“I am here asking for Ed Royce’s support so that we can have a legislation that will bring a solution to this problem of immigration,” said Trujillo. “We will continue fighting, we will continue coming back because this matters to us and effects us personally, and there’s nothing that can hold us back and can stop us.”
The rally included students from Cal Poly Pomona, CSUN, CSUF, Fullerton College, and people walking by that decided to join in. The crowd marched up and down Birch Street and outside his office chanting “Ed Royce where’s your heart, the immigration system tears families apart, and “el pueblo unido jamas sera vencido,” which translates in English to “the people united will never be divided.”
While the crowd was rallying outside his office two speakers, Gabael Botallo, a Business administration/ Communication major and MEChA co-chair, Guadalupe Cisneros, shared their story and said why this rally was important to them.
“Immigrants are not criminals they’re simply people,” said Botallo. “I’ve been in this country for 11 years, to differed action I was able to get my license and now I am a working citizen contributing to society.”
“This country is made out of immigrants and we should give every immigrant, no matter what country they come from, a chance to be here,” said Cisneros.
To reinforce their message Botallo and Colin decided to take their stance to the next level, by walking up to Royce’s office and personally sharing their stories.
When they came back they delivered some bad news to the group saying the secretaries didn’t help them out and didn’t even ask them for their information to follow up with any news. In response, the group marched up to his office to do a sit-in and see if they could get better results.
“It has reached a breaking point and they abuse people who are undocumented in the workforce, but if that wasn’t the case people would be getting paid minimum wage and more money would be contributed back to society,” said Muniz.
Royce and other House Republicans have voted to deny funding for the deferred action program, which grants work permits and two-year deportation deferrals to young immigrants brought to the U.S. as children.
His vote is symbolic because in the 39th congressional district he serves, Asian Americans and Pacific Islanders and Latinos account for roughly 28.5 percent and 32.6 percent of the population.
“We have been to his office more than 11 times in the last three months and we’ve never met him in person; we don’t want to meet with his staff, we want to meet with him,”said Felipe Escobar, 25, a Political Science major at CSUN, and organizer for the California Dream Network.
After the sit-in, the group was able to get an email for the person who plans the meeting, but they still plan to reconvene and come back with a larger crowd, and will continue knocking on his door to make sure he is taking a stance on immigration and isn’t staying silent.

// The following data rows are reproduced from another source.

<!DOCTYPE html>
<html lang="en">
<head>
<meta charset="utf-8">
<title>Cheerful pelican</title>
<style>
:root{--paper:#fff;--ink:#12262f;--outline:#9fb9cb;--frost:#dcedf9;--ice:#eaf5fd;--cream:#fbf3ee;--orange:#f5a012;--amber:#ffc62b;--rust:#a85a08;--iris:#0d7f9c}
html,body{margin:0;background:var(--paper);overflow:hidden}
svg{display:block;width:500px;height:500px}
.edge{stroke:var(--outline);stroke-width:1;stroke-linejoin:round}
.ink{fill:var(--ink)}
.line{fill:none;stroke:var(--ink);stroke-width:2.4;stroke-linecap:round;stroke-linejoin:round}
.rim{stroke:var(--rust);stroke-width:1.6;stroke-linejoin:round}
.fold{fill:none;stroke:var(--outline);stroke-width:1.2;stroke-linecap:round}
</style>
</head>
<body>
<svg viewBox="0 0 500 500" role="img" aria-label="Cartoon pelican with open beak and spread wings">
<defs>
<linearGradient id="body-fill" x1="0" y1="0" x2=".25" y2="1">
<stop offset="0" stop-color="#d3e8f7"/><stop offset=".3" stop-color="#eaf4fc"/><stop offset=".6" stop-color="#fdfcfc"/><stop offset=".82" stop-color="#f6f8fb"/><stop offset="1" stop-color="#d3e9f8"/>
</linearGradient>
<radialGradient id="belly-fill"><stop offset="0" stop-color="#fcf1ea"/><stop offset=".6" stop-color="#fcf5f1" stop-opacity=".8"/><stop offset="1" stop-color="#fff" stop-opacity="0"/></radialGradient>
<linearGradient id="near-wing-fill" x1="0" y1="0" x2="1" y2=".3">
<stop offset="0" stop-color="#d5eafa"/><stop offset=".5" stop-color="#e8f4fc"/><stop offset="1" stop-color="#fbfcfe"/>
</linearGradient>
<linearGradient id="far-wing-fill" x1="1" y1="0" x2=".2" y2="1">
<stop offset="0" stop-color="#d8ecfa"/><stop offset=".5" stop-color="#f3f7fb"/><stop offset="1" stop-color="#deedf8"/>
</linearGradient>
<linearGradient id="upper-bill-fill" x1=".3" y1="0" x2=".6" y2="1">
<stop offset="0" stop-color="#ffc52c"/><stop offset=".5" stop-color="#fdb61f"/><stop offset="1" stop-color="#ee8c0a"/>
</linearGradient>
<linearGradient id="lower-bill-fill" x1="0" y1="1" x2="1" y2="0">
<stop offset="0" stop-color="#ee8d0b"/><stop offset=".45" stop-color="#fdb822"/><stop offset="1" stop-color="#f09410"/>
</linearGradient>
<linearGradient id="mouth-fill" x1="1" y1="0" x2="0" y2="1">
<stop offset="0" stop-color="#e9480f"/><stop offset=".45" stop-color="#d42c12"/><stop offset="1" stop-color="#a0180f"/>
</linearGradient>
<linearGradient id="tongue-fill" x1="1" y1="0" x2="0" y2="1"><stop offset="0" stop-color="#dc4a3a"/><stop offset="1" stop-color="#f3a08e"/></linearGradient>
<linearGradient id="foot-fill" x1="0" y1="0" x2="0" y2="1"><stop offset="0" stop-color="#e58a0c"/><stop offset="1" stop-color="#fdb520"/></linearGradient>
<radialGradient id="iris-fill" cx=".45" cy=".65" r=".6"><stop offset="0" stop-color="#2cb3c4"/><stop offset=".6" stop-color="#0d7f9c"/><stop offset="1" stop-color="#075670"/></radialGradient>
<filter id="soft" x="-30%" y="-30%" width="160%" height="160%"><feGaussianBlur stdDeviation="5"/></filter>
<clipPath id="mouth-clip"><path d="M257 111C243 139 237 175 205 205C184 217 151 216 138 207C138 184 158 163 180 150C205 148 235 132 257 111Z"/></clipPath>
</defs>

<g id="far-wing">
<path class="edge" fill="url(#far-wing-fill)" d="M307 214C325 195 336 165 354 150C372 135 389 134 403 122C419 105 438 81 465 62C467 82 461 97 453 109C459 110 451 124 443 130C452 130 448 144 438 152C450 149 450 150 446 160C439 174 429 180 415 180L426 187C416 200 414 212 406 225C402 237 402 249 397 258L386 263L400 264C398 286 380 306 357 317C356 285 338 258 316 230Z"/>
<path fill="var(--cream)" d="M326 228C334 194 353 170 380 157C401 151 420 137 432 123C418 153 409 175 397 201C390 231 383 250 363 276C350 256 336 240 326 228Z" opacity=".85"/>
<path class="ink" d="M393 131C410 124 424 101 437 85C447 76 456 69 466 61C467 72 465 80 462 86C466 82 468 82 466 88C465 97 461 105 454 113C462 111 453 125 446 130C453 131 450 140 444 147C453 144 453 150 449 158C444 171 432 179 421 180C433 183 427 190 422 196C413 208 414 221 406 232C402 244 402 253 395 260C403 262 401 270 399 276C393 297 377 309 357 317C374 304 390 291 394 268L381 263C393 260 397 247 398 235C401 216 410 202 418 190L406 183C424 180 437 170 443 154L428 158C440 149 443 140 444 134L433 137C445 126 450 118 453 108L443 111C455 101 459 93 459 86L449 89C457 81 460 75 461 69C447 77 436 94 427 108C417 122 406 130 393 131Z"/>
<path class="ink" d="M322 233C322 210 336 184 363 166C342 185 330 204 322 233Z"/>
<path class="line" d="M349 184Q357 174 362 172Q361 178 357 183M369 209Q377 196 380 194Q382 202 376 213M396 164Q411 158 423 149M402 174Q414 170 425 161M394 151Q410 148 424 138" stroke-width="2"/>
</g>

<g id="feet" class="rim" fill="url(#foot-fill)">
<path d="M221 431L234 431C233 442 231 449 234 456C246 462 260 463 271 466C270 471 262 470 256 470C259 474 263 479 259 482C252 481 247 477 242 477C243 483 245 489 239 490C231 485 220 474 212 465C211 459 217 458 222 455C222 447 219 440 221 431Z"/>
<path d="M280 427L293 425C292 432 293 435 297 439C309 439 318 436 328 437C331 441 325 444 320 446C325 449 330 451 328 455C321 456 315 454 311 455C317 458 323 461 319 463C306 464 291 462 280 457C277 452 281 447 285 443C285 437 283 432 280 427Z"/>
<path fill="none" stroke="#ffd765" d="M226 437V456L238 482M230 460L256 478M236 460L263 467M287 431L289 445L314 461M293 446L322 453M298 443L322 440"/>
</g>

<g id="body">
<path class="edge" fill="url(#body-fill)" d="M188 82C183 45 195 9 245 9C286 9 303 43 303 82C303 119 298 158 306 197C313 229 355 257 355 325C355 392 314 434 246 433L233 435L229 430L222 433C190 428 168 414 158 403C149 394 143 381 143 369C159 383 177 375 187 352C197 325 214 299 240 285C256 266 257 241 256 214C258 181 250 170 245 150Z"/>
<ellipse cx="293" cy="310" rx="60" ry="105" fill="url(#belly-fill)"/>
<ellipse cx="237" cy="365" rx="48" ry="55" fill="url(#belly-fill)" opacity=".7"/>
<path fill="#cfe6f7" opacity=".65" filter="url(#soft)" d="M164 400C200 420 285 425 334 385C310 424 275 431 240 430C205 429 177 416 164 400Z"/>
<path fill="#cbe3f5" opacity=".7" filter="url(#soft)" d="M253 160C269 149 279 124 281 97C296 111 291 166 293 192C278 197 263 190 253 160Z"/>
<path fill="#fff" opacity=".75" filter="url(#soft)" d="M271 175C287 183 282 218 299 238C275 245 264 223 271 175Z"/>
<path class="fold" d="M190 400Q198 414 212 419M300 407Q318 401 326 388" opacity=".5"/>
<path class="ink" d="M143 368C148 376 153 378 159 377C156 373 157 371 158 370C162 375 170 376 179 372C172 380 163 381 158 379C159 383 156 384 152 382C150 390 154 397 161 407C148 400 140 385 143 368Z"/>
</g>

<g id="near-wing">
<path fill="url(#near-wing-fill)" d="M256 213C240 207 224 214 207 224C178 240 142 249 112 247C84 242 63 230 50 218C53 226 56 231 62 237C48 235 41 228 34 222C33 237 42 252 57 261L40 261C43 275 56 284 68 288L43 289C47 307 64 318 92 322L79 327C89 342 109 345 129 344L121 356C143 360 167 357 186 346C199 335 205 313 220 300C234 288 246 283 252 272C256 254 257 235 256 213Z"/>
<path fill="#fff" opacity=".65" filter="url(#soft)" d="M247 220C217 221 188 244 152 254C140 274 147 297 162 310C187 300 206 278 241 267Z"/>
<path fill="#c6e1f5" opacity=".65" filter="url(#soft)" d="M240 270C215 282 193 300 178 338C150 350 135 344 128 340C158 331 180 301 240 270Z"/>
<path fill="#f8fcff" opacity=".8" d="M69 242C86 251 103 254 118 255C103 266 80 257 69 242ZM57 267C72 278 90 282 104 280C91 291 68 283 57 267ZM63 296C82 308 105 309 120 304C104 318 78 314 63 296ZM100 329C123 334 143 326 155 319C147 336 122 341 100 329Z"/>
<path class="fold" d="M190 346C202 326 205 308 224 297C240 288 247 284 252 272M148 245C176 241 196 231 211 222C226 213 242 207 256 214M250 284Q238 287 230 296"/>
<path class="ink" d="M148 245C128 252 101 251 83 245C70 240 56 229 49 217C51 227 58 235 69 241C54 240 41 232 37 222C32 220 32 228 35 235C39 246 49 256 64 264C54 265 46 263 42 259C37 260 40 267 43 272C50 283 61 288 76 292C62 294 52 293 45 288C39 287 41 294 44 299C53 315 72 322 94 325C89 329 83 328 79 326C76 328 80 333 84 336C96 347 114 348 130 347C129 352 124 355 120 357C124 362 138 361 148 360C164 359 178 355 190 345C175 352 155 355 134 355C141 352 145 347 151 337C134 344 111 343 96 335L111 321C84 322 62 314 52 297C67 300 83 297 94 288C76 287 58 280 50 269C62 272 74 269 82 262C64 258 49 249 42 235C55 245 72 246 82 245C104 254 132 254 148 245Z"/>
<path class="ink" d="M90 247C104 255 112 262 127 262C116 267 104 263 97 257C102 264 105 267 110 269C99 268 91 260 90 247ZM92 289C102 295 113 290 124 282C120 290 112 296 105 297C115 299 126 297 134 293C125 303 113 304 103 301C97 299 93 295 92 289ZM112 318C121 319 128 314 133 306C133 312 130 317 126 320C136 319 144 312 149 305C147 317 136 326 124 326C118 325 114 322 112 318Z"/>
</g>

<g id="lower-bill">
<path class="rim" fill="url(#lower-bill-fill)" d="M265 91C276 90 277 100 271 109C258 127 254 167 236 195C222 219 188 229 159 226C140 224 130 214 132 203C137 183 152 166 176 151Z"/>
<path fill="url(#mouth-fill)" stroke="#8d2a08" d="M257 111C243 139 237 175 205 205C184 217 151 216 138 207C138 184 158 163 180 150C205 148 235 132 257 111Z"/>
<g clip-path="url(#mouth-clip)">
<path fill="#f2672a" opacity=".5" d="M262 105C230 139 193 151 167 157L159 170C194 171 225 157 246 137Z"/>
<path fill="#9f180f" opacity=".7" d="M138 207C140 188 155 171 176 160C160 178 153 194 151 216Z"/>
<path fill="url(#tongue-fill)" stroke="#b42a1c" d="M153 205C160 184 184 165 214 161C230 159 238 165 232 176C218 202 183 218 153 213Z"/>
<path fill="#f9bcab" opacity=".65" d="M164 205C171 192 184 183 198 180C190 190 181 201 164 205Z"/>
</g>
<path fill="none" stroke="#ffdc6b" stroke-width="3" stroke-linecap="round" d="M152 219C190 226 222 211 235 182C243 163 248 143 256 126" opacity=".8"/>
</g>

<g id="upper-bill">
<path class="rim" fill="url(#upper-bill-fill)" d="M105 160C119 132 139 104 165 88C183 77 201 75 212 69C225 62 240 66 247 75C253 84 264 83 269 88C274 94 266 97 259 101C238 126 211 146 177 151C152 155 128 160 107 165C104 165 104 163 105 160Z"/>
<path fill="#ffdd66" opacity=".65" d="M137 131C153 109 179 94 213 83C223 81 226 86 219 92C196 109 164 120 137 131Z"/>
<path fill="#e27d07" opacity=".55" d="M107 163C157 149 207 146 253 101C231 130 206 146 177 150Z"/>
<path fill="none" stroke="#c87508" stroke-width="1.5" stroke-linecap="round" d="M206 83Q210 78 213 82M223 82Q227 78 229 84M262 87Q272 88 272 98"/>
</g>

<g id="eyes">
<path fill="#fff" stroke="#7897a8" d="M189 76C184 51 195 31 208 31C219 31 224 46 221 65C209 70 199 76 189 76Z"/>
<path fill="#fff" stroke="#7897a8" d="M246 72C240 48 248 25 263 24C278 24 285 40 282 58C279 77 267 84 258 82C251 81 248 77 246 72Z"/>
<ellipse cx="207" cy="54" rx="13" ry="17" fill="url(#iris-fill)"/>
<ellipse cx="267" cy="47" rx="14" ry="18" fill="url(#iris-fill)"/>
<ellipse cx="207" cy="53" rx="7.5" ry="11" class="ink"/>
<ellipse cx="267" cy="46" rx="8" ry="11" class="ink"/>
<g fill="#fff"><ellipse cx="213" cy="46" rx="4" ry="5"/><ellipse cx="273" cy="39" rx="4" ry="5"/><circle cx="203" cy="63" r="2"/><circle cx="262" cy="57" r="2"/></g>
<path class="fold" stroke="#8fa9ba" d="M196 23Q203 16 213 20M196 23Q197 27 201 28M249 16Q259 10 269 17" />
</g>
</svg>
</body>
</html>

Said Muniz, “We will continue fighting for this cause until he supports immigration reform, an immigration reform that is fair and has a pathway to citizenship.”